▶ Exercise directions:
Search the entries for the word "smoothstep". Copy every line that holds it.

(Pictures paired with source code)

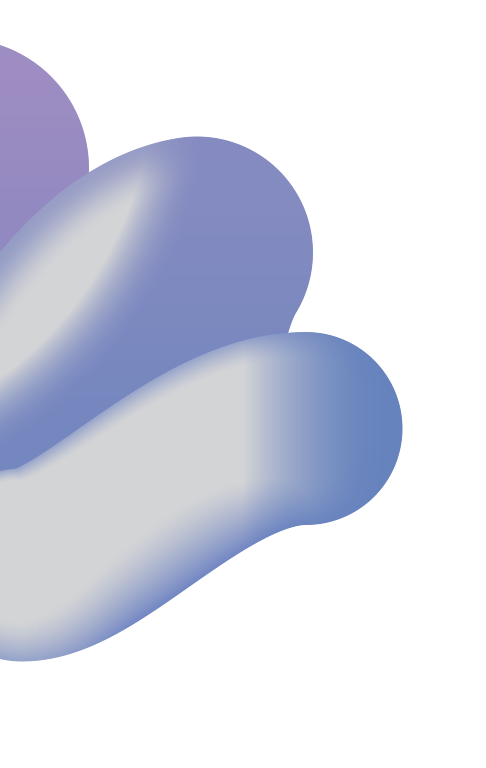
This background is drawn by a Shadertoy shader. Its source:

```glsl
// Soft swept tubes in violet, periwinkle and blue, with pale sheens on white.
#define CANVAS_HEIGHT 7.68
#define SWEEP_STEPS 72
#define PALE vec3(0.825, 0.830, 0.838)
#define VIOLET_TOP vec3(0.618, 0.552, 0.760)
#define VIOLET_LOW vec3(0.572, 0.537, 0.755)
#define PERIWINKLE_TOP vec3(0.520, 0.545, 0.752)
#define PERIWINKLE_LOW vec3(0.460, 0.530, 0.750)
#define CAP_BLUE vec3(0.405, 0.515, 0.742)
#define RIM_BLUE vec3(0.445, 0.525, 0.765)

vec2 cubicBezier(vec2 a, vec2 b, vec2 c, vec2 d, float t) {
    float s = 1.0 - t;
    return s * s * s * a + 3.0 * s * s * t * b + 3.0 * s * t * t * c + t * t * t * d;
}

// Disc swept along a curve: x = signed distance, y = curve parameter,
// z = height above the nearest disc centre.
vec3 sweptDisc(vec2 p, vec2 a, vec2 b, vec2 c, vec2 d, float startRadius, float endRadius) {
    vec3 nearest = vec3(1e5, 0.0, 0.0);
    for (int i = 0; i <= SWEEP_STEPS; i++) {
        float t = float(i) / float(SWEEP_STEPS);
        vec2 offset = p - cubicBezier(a, b, c, d, t);
        float dist = length(offset) - mix(startRadius, endRadius, t);
        if (dist < nearest.x) nearest = vec3(dist, t, offset.y);
    }
    return nearest;
}

float coverage(float dist, float pixel) {
    return 1.0 - smoothstep(-0.6 * pixel, 0.6 * pixel, dist);
}

vec3 middleColor(vec2 p, float depth) {
    vec3 base = mix(PERIWINKLE_LOW, PERIWINKLE_TOP, smoothstep(3.2, 6.2, p.y));
    // Leaf-shaped sheen, bounded by a large arc and the tube's rim
    float beyondArc = length(p - vec2(-2.17, 6.89)) - 3.75;
    float falloff = 1.0 - clamp((beyondArc + 0.06) / 0.62, 0.0, 1.0);
    float rimFade = mix(0.25, 1.0, smoothstep(0.0, 0.5, depth));
    return mix(base, PALE, falloff * falloff * rimFade);
}

vec3 frontColor(vec2 p, vec3 tube) {
    float depth = max(-tube.x, 0.0);
    // Thin shade on the upper rim, broad shade on the lower rim
    float arch = sin(3.14159 * tube.y);
    bool upper = tube.z > 0.0;
    float width = upper ? mix(0.27, 0.12, tube.y) : mix(0.40, 0.72, arch);
    float strength = upper ? 0.62 : mix(1.0, 0.65, smoothstep(0.7, 1.0, tube.y));
    float rim = strength * pow(1.0 - clamp(depth / width, 0.0, 1.0), 1.35);
    // Horizontal shade over the rounded end
    float remaining = 1.0 - clamp((p.x - 2.43) / 1.45, 0.0, 1.0);
    float cap = 1.0 - remaining * remaining;
    vec3 shade = mix(RIM_BLUE, CAP_BLUE, cap);
    return mix(PALE, shade, 1.0 - (1.0 - cap) * (1.0 - rim));
}

void mainImage(out vec4 fragColor, in vec2 fragCoord) {
    float pixel = CANVAS_HEIGHT / iResolution.y;
    vec2 p = fragCoord * pixel;
    vec3 color = vec3(1.0);

    // Violet disc at the back
    float disc = length(p - vec2(-0.405, 6.0)) - 1.295;
    vec3 violet = mix(VIOLET_LOW, VIOLET_TOP, smoothstep(5.2, 7.2, p.y));
    color = mix(color, violet, coverage(disc, pixel));

    // Widening tube in the middle
    vec3 middle = sweptDisc(p, vec2(1.97, 5.155), vec2(1.597, 4.908),
                            vec2(1.273, 4.387), vec2(1.0, 3.59), 1.16, 1.73);
    color = mix(color, middleColor(p, -middle.x), coverage(middle.x, pixel));

    // S-shaped tube in front
    vec3 front = sweptDisc(p, vec2(3.06, 3.395), vec2(2.0, 3.395),
                           vec2(0.9, 2.03), vec2(0.22, 2.03), 0.965, 0.965);
    color = mix(color, frontColor(p, front), coverage(front.x, pixel));

    fragColor = vec4(color, 1.0);
}
```
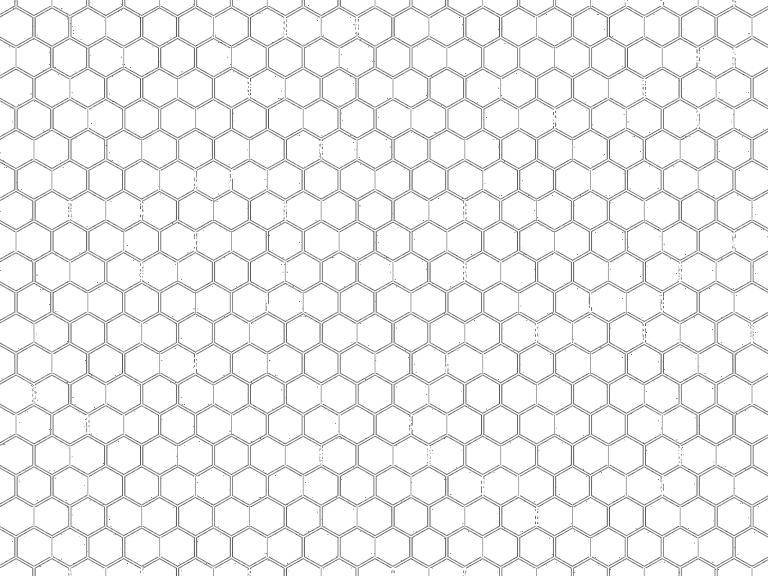
This pattern is drawn by a WebGL 1 fragment shader. Its source:

```glsl
precision highp float;

// Honeycomb of pointy-top hexagons in thin double grey outlines on white.
// Two interleaved lattices give the nearest cell; strokes are box filtered.
// Every third upright edge is a faint single line; noise stipples the ink.

uniform vec2 u_resolution;

// Canvas units: one is the full canvas height.
const vec2 PITCH = vec2(0.06233, 0.05312);       // column and row spacing
const vec2 FIRST_CELL = vec2(0.0278, 0.0469);    // from the top left corner
// Cell units: one is the column spacing.
const float ROW_STEP = 0.8660254;
const float LINE_OFFSET = 0.032;                 // stroke to shared edge
const float LINE_HALF_WIDTH = 0.0125;
const float SLANT_INK = 0.58;
const float FAINT_INK = 0.40;
const float DASH_SCALE = 13.0;
const float DASH_DEPTH = 0.45;
const float WORN_SHARE = 0.14;                   // upright edges broken to dots
const float SPECK_SCALE = 24.0;
const float SPECK_SHARE = 0.012;
const float SPECK_REACH = 0.11;
const vec3 PAPER = vec3(1.0);
const vec3 INK = vec3(0.0);

float hash(vec2 p) {
  return fract(sin(dot(p, vec2(127.1, 311.7))) * 43758.5453);
}

vec2 gradient(vec2 p) {
  float angle = 6.28318 * hash(p);
  return vec2(cos(angle), sin(angle));
}

// Gradient noise, about -0.7 to 0.7.
float gradientNoise(vec2 p) {
  vec2 i = floor(p);
  vec2 f = p - i;
  vec2 s = f * f * f * (f * (f * 6.0 - 15.0) + 10.0);
  vec2 e = vec2(0.0, 1.0);
  float low = mix(dot(gradient(i), f), dot(gradient(i + e.yx), f - e.yx), s.x);
  float high = mix(dot(gradient(i + e), f - e), dot(gradient(i + 1.0), f - 1.0), s.x);
  return mix(low, high, s.y);
}

// Share of a pixel centred at distance d that a stroke around zero covers.
float strokeCoverage(float d, float halfWidth, float pixel) {
  float right = min(d + 0.5 * pixel, halfWidth);
  float left = max(d - 0.5 * pixel, -halfWidth);
  return max(right - left, 0.0) / pixel;
}

// Offset from the nearest cell centre in xy, its column and row in zw.
vec4 nearestCell(vec2 q) {
  float evenRow = 2.0 * floor(q.y / (2.0 * ROW_STEP) + 0.5);
  float oddRow = 2.0 * floor(q.y / (2.0 * ROW_STEP)) + 1.0;
  vec2 evenId = vec2(floor(q.x + 0.5), evenRow);
  vec2 oddId = vec2(floor(q.x + 1.0), oddRow);
  vec2 a = q - evenId * vec2(1.0, ROW_STEP);
  vec2 b = q - oddId * vec2(1.0, ROW_STEP) + vec2(0.5, 0.0);
  return dot(a, a) < dot(b, b) ? vec4(a, evenId) : vec4(b, oddId);
}

// Sparse round dots, kept close to the edges.
float specks(vec2 q, float edgeDistance, float pixel) {
  vec2 g = q * SPECK_SCALE;
  float present = step(hash(floor(g) + 71.0), SPECK_SHARE);
  float soft = 0.5 * pixel * SPECK_SCALE;
  float dot_ = 1.0 - smoothstep(0.3 - soft, 0.3 + soft, length(fract(g) - 0.5));
  return present * dot_ * step(edgeDistance, SPECK_REACH);
}

void main() {
  vec2 p = gl_FragCoord.xy / u_resolution.y;
  vec2 q = (vec2(p.x, 1.0 - p.y) - FIRST_CELL) / PITCH * vec2(1.0, ROW_STEP);
  float pixel = 1.0 / (u_resolution.y * PITCH.x);

  // Distance to the hexagon edge
  vec4 cell = nearestCell(q);
  vec2 side = abs(cell.xy);
  float slant = 0.5 * side.x + ROW_STEP * side.y;
  float d = 0.5 - max(side.x, slant);

  // Strokes on both sides of the shared edge
  float pair = strokeCoverage(d - LINE_OFFSET, LINE_HALF_WIDTH, pixel)
             + strokeCoverage(d + LINE_OFFSET, LINE_HALF_WIDTH, pixel);
  float dash = gradientNoise(q * DASH_SCALE);
  float ink = pair * SLANT_INK * (1.0 + DASH_DEPTH * dash);

  // Upright edges: faint, solid or worn
  if (side.x > slant) {
    vec2 edge = vec2(cell.z - step(cell.x, 0.0), cell.w);
    if (mod(edge.x - edge.y + 4.5, 3.0) < 1.0) {
      ink = FAINT_INK * strokeCoverage(d, LINE_HALF_WIDTH, pixel);
    } else {
      float worn = step(hash(edge + 17.0), WORN_SHARE);
      float dots = smoothstep(-0.15, 0.2, dash);
      ink = pair * mix(0.52, 0.74, hash(edge + 5.0)) * mix(1.0, dots, worn);
    }
  }

  ink = max(ink, 0.6 * specks(q, d, pixel));
  gl_FragColor = vec4(mix(PAPER, INK, clamp(ink, 0.0, 1.0)), 1.0);
}
```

▶ Reply:
    return 1.0 - smoothstep(-0.6 * pixel, 0.6 * pixel, dist);
    vec3 base = mix(PERIWINKLE_LOW, PERIWINKLE_TOP, smoothstep(3.2, 6.2, p.y));
    float rimFade = mix(0.25, 1.0, smoothstep(0.0, 0.5, depth));
    float strength = upper ? 0.62 : mix(1.0, 0.65, smoothstep(0.7, 1.0, tube.y));
    vec3 violet = mix(VIOLET_LOW, VIOLET_TOP, smoothstep(5.2, 7.2, p.y));
  float dot_ = 1.0 - smoothstep(0.3 - soft, 0.3 + soft, length(fract(g) - 0.5));
      float dots = smoothstep(-0.15, 0.2, dash);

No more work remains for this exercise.